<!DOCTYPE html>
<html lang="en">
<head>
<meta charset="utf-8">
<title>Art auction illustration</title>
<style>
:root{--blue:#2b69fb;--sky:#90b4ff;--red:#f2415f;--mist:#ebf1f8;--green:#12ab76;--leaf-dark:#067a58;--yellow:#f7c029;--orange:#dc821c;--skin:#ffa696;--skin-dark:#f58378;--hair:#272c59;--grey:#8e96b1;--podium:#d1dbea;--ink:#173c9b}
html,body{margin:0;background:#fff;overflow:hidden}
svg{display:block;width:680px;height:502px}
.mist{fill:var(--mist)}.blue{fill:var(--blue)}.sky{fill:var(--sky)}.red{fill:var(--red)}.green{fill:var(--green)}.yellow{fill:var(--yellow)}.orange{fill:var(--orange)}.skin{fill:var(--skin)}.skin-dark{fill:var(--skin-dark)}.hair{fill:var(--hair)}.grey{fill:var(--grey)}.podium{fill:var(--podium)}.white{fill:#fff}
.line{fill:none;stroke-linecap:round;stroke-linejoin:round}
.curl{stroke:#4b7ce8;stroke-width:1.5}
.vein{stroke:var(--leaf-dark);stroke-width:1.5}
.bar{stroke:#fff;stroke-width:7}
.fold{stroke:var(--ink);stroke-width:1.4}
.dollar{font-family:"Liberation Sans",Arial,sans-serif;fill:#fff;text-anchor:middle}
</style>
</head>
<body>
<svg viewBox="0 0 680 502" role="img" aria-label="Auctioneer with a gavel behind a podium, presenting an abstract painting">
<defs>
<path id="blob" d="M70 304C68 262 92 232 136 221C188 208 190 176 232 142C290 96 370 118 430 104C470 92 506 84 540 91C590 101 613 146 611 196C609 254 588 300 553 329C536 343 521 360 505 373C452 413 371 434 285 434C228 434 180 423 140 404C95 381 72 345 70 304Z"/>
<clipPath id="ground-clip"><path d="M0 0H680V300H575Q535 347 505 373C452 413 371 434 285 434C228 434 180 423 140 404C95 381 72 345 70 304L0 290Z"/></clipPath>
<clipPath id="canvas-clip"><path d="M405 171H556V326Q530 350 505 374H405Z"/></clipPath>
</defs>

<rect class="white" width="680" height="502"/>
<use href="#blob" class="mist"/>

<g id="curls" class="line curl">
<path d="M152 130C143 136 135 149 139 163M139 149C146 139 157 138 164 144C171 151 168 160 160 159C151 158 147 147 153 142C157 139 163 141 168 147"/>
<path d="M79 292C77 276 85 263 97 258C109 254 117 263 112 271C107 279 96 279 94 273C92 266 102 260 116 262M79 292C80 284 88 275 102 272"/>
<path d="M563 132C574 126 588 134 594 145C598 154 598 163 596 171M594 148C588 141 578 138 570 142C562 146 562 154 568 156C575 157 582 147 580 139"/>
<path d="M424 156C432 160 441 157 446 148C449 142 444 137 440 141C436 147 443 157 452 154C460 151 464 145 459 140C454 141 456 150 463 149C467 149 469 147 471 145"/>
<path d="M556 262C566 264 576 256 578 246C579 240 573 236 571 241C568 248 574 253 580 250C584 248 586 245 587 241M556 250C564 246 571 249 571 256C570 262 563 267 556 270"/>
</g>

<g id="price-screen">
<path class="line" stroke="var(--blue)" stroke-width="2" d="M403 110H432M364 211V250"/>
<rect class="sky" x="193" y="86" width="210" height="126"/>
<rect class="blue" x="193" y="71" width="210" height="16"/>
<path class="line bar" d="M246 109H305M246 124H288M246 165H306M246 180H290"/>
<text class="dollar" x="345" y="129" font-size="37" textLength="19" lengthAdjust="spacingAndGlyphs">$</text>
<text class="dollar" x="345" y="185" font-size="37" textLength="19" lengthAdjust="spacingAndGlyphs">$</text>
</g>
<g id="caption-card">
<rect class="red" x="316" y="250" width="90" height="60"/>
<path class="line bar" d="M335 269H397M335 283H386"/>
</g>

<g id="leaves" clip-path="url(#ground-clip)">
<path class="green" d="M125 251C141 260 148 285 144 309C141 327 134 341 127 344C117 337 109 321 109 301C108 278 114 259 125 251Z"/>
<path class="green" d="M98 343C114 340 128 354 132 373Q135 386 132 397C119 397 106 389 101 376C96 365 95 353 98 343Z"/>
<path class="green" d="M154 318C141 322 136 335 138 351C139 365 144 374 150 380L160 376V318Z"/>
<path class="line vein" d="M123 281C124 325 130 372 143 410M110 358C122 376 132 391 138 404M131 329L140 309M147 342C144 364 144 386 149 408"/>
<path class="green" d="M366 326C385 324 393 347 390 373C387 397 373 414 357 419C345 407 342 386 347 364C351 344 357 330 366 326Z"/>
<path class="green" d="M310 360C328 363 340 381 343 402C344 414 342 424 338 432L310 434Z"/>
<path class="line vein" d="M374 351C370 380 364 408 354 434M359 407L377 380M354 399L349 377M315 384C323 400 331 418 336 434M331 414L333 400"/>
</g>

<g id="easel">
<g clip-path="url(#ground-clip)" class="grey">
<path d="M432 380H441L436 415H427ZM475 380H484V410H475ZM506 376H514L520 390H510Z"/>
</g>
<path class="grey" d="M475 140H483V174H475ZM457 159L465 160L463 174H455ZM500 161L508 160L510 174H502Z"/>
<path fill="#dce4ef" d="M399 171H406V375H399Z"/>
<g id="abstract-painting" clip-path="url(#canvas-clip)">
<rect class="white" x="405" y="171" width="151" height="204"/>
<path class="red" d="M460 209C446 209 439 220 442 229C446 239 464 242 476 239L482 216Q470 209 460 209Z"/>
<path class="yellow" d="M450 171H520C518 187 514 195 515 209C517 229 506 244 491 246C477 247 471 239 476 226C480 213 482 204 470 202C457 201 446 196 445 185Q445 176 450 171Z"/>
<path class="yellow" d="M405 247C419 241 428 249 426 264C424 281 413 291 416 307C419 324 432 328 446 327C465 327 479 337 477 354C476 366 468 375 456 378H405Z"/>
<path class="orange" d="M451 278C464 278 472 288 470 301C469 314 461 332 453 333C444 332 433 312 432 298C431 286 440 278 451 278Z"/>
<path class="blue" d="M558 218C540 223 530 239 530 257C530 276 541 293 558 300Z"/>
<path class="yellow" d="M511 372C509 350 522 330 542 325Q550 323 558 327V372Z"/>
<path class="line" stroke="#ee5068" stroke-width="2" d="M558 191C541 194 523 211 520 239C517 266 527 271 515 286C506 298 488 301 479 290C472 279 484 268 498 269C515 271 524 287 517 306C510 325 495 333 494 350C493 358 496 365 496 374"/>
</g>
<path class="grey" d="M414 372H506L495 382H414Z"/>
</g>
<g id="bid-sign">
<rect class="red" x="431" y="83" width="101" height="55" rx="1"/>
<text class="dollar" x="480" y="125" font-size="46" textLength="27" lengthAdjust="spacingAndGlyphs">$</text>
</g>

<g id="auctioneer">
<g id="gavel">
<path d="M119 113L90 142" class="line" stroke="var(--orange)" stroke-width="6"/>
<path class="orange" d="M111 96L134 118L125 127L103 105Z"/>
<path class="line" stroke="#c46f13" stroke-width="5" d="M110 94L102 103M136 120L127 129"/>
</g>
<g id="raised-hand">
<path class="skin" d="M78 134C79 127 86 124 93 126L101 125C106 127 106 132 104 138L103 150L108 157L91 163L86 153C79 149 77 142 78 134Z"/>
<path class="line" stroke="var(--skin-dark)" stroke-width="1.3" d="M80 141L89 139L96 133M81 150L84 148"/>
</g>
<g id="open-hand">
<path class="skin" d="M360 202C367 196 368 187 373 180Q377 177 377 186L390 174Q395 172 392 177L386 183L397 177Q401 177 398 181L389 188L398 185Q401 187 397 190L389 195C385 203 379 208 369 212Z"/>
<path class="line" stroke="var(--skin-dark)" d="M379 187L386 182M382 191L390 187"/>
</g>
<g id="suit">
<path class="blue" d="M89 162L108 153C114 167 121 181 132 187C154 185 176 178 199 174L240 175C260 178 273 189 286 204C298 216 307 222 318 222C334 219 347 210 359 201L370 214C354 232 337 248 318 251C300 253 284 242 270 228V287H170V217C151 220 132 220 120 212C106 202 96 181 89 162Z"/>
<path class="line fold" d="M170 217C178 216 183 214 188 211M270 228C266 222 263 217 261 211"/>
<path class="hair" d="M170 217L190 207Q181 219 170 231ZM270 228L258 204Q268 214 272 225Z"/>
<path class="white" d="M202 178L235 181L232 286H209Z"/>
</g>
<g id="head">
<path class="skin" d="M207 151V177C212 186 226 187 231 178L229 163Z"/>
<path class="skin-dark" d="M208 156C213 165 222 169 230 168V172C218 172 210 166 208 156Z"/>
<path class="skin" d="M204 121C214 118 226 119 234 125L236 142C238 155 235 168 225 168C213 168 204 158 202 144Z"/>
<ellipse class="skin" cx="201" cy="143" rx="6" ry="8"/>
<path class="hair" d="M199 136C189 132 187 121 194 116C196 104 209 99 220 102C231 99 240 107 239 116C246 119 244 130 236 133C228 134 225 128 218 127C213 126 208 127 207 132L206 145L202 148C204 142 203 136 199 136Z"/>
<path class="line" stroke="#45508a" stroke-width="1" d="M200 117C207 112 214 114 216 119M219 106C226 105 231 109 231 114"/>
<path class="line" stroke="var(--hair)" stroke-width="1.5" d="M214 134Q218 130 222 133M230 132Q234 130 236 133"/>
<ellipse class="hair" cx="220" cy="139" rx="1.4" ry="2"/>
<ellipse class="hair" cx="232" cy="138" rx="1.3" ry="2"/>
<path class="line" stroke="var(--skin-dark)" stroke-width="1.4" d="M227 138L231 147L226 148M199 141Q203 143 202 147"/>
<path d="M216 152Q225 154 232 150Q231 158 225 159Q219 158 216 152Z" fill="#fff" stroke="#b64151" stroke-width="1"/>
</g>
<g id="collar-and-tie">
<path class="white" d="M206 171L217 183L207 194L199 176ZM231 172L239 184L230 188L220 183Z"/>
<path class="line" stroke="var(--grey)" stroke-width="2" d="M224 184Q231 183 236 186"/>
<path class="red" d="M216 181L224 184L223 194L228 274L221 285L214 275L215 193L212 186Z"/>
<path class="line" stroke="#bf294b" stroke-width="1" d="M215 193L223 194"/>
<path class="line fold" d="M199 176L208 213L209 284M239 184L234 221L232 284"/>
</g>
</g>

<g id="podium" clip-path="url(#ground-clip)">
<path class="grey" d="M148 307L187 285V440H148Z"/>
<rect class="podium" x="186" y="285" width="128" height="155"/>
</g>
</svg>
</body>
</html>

┄┄┄┄┄┄┄┄┄┄

- [PROBLEM STATEMENT]:
Above are the entries. Copy exactly the part that opens with the line containing "209C446 209 439" and closes with the line containing "218C540 223 530", and no more.

- [RESPONSE TO THIS EXERCISE]:
<path class="red" d="M460 209C446 209 439 220 442 229C446 239 464 242 476 239L482 216Q470 209 460 209Z"/>
<path class="yellow" d="M450 171H520C518 187 514 195 515 209C517 229 506 244 491 246C477 247 471 239 476 226C480 213 482 204 470 202C457 201 446 196 445 185Q445 176 450 171Z"/>
<path class="yellow" d="M405 247C419 241 428 249 426 264C424 281 413 291 416 307C419 324 432 328 446 327C465 327 479 337 477 354C476 366 468 375 456 378H405Z"/>
<path class="orange" d="M451 278C464 278 472 288 470 301C469 314 461 332 453 333C444 332 433 312 432 298C431 286 440 278 451 278Z"/>
<path class="blue" d="M558 218C540 223 530 239 530 257C530 276 541 293 558 300Z"/>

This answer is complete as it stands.